[Dataset entries]

┄┄┄┄┄┄

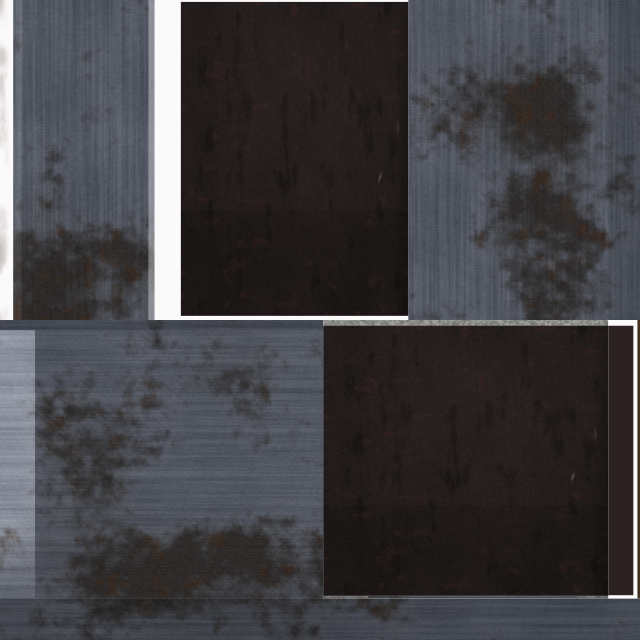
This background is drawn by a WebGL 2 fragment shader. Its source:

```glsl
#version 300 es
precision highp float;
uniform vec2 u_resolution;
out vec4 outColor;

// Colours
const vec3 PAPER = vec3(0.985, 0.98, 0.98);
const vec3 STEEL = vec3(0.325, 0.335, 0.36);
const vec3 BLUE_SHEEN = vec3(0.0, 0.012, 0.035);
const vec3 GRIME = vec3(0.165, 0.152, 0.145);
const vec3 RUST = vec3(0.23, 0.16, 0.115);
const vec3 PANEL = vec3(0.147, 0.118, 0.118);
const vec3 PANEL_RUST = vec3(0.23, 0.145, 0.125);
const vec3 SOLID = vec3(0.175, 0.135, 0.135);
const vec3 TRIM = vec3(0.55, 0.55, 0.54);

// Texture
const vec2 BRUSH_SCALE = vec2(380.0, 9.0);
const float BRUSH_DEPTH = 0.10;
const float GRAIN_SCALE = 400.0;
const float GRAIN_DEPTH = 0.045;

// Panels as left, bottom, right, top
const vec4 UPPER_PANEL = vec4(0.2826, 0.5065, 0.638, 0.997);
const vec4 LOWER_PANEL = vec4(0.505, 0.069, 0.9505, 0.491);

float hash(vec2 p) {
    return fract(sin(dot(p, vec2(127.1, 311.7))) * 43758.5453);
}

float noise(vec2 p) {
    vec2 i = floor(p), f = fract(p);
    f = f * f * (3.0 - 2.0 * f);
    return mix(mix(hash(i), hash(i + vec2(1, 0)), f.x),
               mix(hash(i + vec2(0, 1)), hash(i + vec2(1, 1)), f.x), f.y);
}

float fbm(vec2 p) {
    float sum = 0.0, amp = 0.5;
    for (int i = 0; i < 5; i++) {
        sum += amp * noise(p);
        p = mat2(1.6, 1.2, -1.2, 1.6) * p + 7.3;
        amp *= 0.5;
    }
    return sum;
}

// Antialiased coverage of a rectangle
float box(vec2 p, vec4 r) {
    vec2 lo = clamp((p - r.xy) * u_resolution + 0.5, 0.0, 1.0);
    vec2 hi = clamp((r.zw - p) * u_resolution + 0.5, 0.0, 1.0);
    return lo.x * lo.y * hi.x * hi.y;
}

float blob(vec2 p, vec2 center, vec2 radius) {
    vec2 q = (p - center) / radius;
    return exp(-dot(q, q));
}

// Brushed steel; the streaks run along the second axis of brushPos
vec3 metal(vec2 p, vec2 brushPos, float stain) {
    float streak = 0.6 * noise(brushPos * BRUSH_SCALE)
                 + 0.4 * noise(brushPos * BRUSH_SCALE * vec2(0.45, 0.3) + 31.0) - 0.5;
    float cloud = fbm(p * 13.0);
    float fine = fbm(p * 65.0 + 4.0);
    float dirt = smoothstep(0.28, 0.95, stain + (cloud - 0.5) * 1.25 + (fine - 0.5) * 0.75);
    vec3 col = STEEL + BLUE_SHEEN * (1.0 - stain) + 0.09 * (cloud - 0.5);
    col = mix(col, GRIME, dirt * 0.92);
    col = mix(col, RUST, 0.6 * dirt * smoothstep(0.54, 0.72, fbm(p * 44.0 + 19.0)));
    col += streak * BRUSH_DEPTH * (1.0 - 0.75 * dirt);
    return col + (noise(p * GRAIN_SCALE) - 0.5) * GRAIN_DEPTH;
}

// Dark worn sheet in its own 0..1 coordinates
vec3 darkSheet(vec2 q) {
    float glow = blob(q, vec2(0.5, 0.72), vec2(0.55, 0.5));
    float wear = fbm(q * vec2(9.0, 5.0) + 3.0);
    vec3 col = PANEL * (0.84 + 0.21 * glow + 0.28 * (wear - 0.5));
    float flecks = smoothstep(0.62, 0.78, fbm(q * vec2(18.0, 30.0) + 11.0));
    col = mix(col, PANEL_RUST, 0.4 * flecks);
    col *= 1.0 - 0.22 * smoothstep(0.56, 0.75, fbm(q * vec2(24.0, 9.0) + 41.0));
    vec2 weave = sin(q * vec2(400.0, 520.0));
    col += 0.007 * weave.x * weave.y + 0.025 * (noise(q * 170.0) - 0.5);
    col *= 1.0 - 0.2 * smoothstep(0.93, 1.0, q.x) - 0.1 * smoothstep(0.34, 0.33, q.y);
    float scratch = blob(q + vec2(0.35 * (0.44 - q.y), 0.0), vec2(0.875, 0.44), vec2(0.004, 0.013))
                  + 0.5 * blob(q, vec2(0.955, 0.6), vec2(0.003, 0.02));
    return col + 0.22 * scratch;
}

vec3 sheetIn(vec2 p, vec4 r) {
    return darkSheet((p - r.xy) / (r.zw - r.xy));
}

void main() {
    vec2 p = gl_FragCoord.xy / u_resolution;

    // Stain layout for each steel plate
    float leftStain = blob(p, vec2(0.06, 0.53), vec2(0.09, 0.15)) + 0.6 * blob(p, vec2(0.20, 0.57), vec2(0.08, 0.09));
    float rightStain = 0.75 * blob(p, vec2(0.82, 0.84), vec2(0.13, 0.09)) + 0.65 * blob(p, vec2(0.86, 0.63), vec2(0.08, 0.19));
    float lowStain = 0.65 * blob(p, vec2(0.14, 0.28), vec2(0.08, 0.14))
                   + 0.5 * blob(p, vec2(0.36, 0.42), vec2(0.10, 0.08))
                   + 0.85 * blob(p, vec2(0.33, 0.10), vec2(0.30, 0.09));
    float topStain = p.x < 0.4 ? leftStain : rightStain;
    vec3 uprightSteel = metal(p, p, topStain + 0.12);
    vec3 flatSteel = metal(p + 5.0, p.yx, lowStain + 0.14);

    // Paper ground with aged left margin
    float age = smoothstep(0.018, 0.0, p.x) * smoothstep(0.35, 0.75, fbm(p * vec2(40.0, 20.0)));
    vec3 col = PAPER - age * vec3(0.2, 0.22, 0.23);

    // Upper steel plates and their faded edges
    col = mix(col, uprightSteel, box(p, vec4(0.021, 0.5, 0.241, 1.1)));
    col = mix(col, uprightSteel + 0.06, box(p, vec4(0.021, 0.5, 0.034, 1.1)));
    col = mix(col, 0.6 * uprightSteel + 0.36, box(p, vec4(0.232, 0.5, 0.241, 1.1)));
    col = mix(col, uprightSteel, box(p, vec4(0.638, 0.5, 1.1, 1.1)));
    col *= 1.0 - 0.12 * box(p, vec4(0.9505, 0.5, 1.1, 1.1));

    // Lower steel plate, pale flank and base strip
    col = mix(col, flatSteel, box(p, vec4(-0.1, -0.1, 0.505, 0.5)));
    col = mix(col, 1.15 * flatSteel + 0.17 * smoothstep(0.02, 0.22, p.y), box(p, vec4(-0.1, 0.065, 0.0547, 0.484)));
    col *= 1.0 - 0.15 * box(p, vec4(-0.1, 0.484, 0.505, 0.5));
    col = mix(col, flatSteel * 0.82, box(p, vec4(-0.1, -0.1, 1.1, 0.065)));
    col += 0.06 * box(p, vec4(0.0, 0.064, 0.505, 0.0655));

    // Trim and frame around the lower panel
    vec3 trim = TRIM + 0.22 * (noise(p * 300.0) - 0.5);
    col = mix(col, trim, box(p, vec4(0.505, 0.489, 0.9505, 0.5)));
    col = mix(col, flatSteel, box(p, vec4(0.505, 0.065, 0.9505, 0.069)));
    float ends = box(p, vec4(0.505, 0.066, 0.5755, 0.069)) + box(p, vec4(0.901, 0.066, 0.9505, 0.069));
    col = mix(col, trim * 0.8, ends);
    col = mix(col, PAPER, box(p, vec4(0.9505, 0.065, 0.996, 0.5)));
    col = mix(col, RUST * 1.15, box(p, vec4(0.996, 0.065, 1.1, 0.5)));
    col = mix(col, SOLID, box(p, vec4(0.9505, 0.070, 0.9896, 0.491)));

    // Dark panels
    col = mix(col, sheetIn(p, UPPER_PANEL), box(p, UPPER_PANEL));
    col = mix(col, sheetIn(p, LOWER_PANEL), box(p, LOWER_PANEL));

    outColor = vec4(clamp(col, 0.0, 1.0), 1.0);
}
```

┄┄┄┄┄┄

#### [WHAT THIS TASK INVOLVES]
Which lines of the records hold the string "hash"? Copy each one.

#### [RESULT OF THE TASK]
float hash(vec2 p) {
    return mix(mix(hash(i), hash(i + vec2(1, 0)), f.x),
               mix(hash(i + vec2(0, 1)), hash(i + vec2(1, 1)), f.x), f.y);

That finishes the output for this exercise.